France vs America. That old chestnut.
Loading article content
Well rumour has it that international relations could face their biggest pressure test yet, in the form of the macaron.
Up until now, America was doing a grand old job of winning hearts and minds on the confectionary front. The weapon of choice? The cupcake.
Ever since that infamous episode of Sex and the City where Carrie Bradshaw dated a cupcake, our obsession with glamorous fairy cakes - sorry, cupcakes - has been insatiable.
An increasingly crowded marketplace always leads to diversification. It was unsurprising, then, that cupcake-decorating classes and DIY kits that turned anyone with a hint of an interest into a full-blown expert overnight began to pop up.
Before long everyone was at it and, as we all know, nothing ends the party faster than when the general public get involved.
But fear not, there's another contender in town.
Set to cause permanent confusion, as the people of Scotland make it their duty to call macarons 'macaroons' forever more, this is France's answer to the cupcake craze.
Almond-based, multi-coloured meringues sandwiched together with cream, fruit puree or chocolate ganache, the modern macaron was invented in the 1930s but has roots that date all the way back to the 16th century… long before the word cupcake was even invented.
Embellished with flavours like pistachio, beetroot and ginger, the macaron exploded from the haute couture houses of Paris in the most fabulous way possible.
Like the cupcake, the rise of the macaron can be mapped through appearances on the small screen including shows like Made in Chelsea, Gossip Girl and The Great British Bake Off.
And where the Bake Off goes, the public follows with macaron shops popping up all over central Scotland and bringing a little bit of luxury a la Ladurée to all and sundry.
It's official. The French have landed.
So what's to stop the macaron following in the footsteps of its predecessor the cupcake or even the even shorter lived 'cake pop'?
Well, it's got a lot to do with je ne sais quoi. Literally. Because barely any of us actually know how to make them.

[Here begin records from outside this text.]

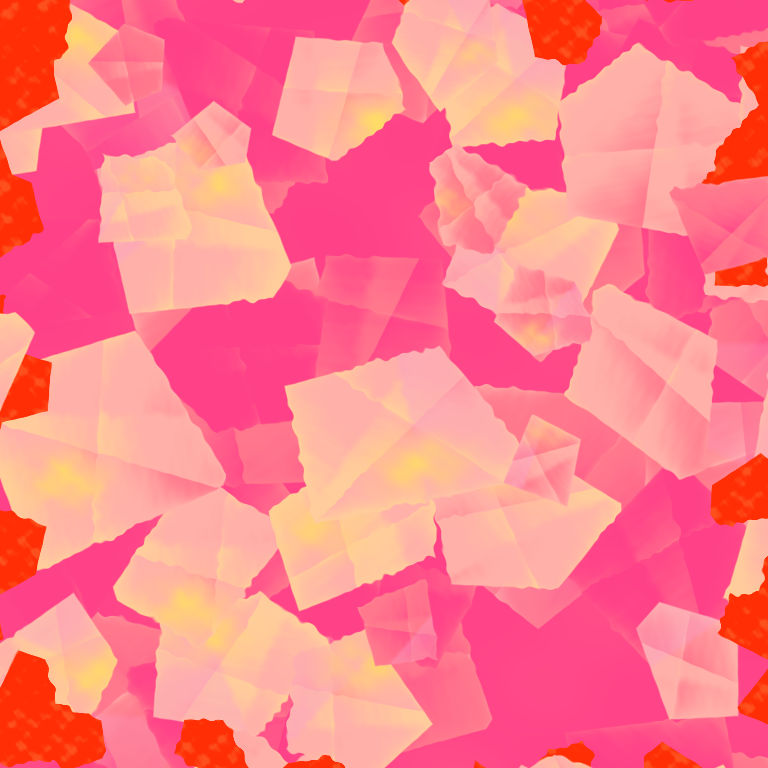
Give the GLSL for this texture, as a Shadertoy shader.

```glsl
// Overlapping torn-paper petals: faceted blush and rose polygons scattered over
// hot pink, with a broken vermilion rim. Each layer is a jittered grid of convex
// polygons; creases and gradients shade them, cellular noise tears the rim.

const vec3 HOT_PINK  = vec3(1.00, 0.26, 0.53);
const vec3 ROSE      = vec3(1.00, 0.47, 0.55);
const vec3 BLUSH     = vec3(1.00, 0.69, 0.66);
const vec3 PEACH     = vec3(1.00, 0.80, 0.61);
const vec3 LILAC     = vec3(0.98, 0.62, 0.80);
const vec3 YELLOW    = vec3(1.00, 0.85, 0.42);
const vec3 VERMILION = vec3(1.00, 0.18, 0.02);
const vec3 EMBER     = vec3(0.99, 0.37, 0.15);
const float TAU = 6.2831853;

vec2 hash2(vec2 p) {
    vec3 q = fract(p.xyx * vec3(0.1031, 0.1030, 0.0973));
    q += dot(q, q.yzx + 33.33);
    return fract((q.xx + q.yz) * q.zy);
}

vec2 heading(float angle) { return vec2(cos(angle), sin(angle)); }

// Smooth layered sines, roughly -1 to 1
float waves(vec2 p) {
    return 0.5 * sin(p.x + 1.7 * sin(p.y * 0.8)) * cos(p.y * 1.1 + 0.6 * p.x)
         + 0.3 * sin(p.x * 2.3 - p.y * 1.9 + 1.3)
         + 0.2 * sin(p.y * 4.1 + p.x * 2.7);
}

// Ragged displacement that fades in and out along the edges
vec2 tear(vec2 uv) {
    float rough = 0.1 + 0.9 * smoothstep(-0.1, 0.3, waves(uv * 11.0));
    return 0.005 * rough * vec2(waves(uv * 78.0), waves(uv.yx * 87.0 + 4.0));
}

// Tone ramp from hot pink (0) to peach (1)
vec3 petalColor(float tone) {
    vec3 c = mix(HOT_PINK, ROSE, smoothstep(0.0, 0.4, tone));
    c = mix(c, BLUSH, smoothstep(0.4, 0.72, tone));
    return mix(c, PEACH, smoothstep(0.76, 1.0, tone));
}

// Irregular convex polygon of four or five sides with torn-off corners
float polygon(vec2 p, vec2 seed, float radius) {
    float d = length(p) - 1.55 * radius;
    vec2 form = hash2(seed + 7.0);
    int sides = form.y < 0.55 ? 4 : 5;
    for (int i = 0; i < sides; i++) {
        vec2 h = hash2(seed + float(i) * 13.7);
        float angle = TAU * (form.x + (float(i) + 0.4 * (h.x - 0.5)) / float(sides));
        d = max(d, dot(p, heading(angle)) - radius * mix(0.7, 1.2, h.y));
    }
    return d;
}

// Sharp on one side, fading away on the other
float crease(vec2 p, float angle, float offset, float blur) {
    float d = dot(p, heading(angle)) - offset;
    return smoothstep(-blur, blur, d) * exp(-2.0 * max(d, 0.0));
}

// Paints one layer of shaded petals; a checkered share keeps them evenly spread
vec3 paintPetals(vec3 color, vec2 uv, float scale, float share,
                 float tone, float spread, float layer, float pixel) {
    vec2 p = (uv + tear(uv + 0.37 * layer)) * scale;
    float blur = pixel * scale;
    for (int y = -1; y <= 1; y++)
    for (int x = -1; x <= 1; x++) {
        vec2 id = floor(p) + vec2(x, y);
        vec2 seed = id + layer * 57.0;
        vec2 kind = hash2(seed);
        float parity = 2.0 * mod(id.x + id.y + layer, 2.0) - 1.0;
        if (kind.x > share * (1.0 + 0.55 * parity)) continue;
        vec2 look = hash2(seed + 31.0);
        vec2 q = p - id - 0.5 - 0.5 * (hash2(seed + 19.0) - 0.5);
        float d = polygon(q, seed, mix(0.38, 0.64, hash2(seed + 43.0).x));
        float cover = 1.0 - smoothstep(-blur, blur, d);
        if (cover <= 0.0) continue;

        // Facets, sheen, thin fold lines and a pale rim
        float turn = TAU * look.x;
        float fold = dot(q, heading(turn + 3.0)) - 0.08;
        float t = tone + spread * (look.y - 0.5);
        t += 0.32 * dot(q, heading(turn));
        t -= 0.22 * crease(q, turn + 1.2, 0.2 * (look.y - 0.2), blur);
        t += 0.15 * crease(q, turn + 3.0, 0.08, blur);
        t -= 0.14 * crease(q, turn + 4.6, 0.15, 0.05);
        t += 0.10 * exp(-70.0 * abs(fold)) * smoothstep(-0.2, 0.3, waves(q * 6.0));
        t += 0.03 * waves(q * vec2(9.0, 5.0) + seed) + 0.12 * exp(24.0 * min(d, 0.0));
        t += 0.02 * waves(vec2(dot(q, heading(turn)) * 34.0, q.y * 7.0));
        vec3 fill = petalColor(t);

        // Lilac sheen on one facet and a golden stain on the lighter petals
        float sheen = crease(q, turn + 2.2, 0.12, 0.03) * step(0.5, hash2(seed + 71.0).x);
        fill = mix(fill, LILAC, 0.4 * sheen * smoothstep(0.1, 0.5, tone));
        vec2 stain = (q - 0.33 * heading(turn + 1.0)) * vec2(1.0, 1.5);
        float gold = exp(-14.0 * dot(stain, stain)) * (0.7 + 0.5 * waves(q * 8.0));
        fill = mix(fill, YELLOW, gold * step(0.4, look.y) * smoothstep(0.5, 0.7, tone));
        color = mix(color, fill, cover);
    }
    return color;
}

// Cellular patches near the canvas border, densest on the left
float rimMask(vec2 uv, float pixel) {
    const float SCALE = 13.0;
    vec2 p = (uv + 1.3 * tear(uv)) * SCALE;
    vec2 nearest = vec2(9.0);
    for (int y = -2; y <= 2; y++)
    for (int x = -2; x <= 2; x++) {
        vec2 id = floor(p) + vec2(x, y);
        vec2 site = id + 0.15 + 0.7 * hash2(id + 91.0);
        vec2 inset = min(site, SCALE - site) / SCALE;
        float odds = site.x < 0.6 ? 0.85 : 0.55;
        bool red = min(inset.x, inset.y) < 0.04 && hash2(id + 143.0).x < odds;
        float d = distance(p, site);
        if (red) nearest.x = min(nearest.x, d); else nearest.y = min(nearest.y, d);
    }
    float blur = pixel * SCALE;
    return smoothstep(-blur, blur, nearest.y - nearest.x);
}

void mainImage(out vec4 fragColor, in vec2 fragCoord) {
    vec2 uv = fragCoord / iResolution.y;
    float pixel = 1.0 / iResolution.y;

    // Faceted hot pink ground, then rose and pale petals
    vec3 color = petalColor(0.06 + 0.07 * waves(uv * 9.0));
    color = paintPetals(color, uv, 4.6, 0.62, 0.36, 0.26, 1.0, pixel);
    color = paintPetals(color, uv, 5.0, 0.42, 0.06, 0.14, 2.0, pixel);
    color = paintPetals(color, uv, 5.2, 0.54, 0.80, 0.24, 3.0, pixel);

    // Mottled vermilion rim, partly covered by small scraps
    float ember = smoothstep(0.1, 0.8, waves(uv * 75.0) + 0.3 * waves(uv.yx * 190.0));
    color = mix(color, mix(VERMILION, EMBER, 0.7 * ember), rimMask(uv, pixel));
    color = paintPetals(color, uv, 9.0, 0.16, 0.62, 0.60, 4.0, pixel);

    fragColor = vec4(color, 1.0);
}
```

The accessibility of the cupcake has, ultimately, been its downfall. Children are encouraged to stick their wooden spoon in, and a multitude of sins can be masked by imaginatively applied butter-cream.
The macaron, on the other hand, requires a degree of finesse. It is the diva of the patisserie. Each glossy creation demands a delicate touch and throws a tantrum at the mere mention of humidity.
A beacon of sophisticated frivolity it may be, but the real proof in the pudding will be whether people still end up sickening themselves of this very French fancy.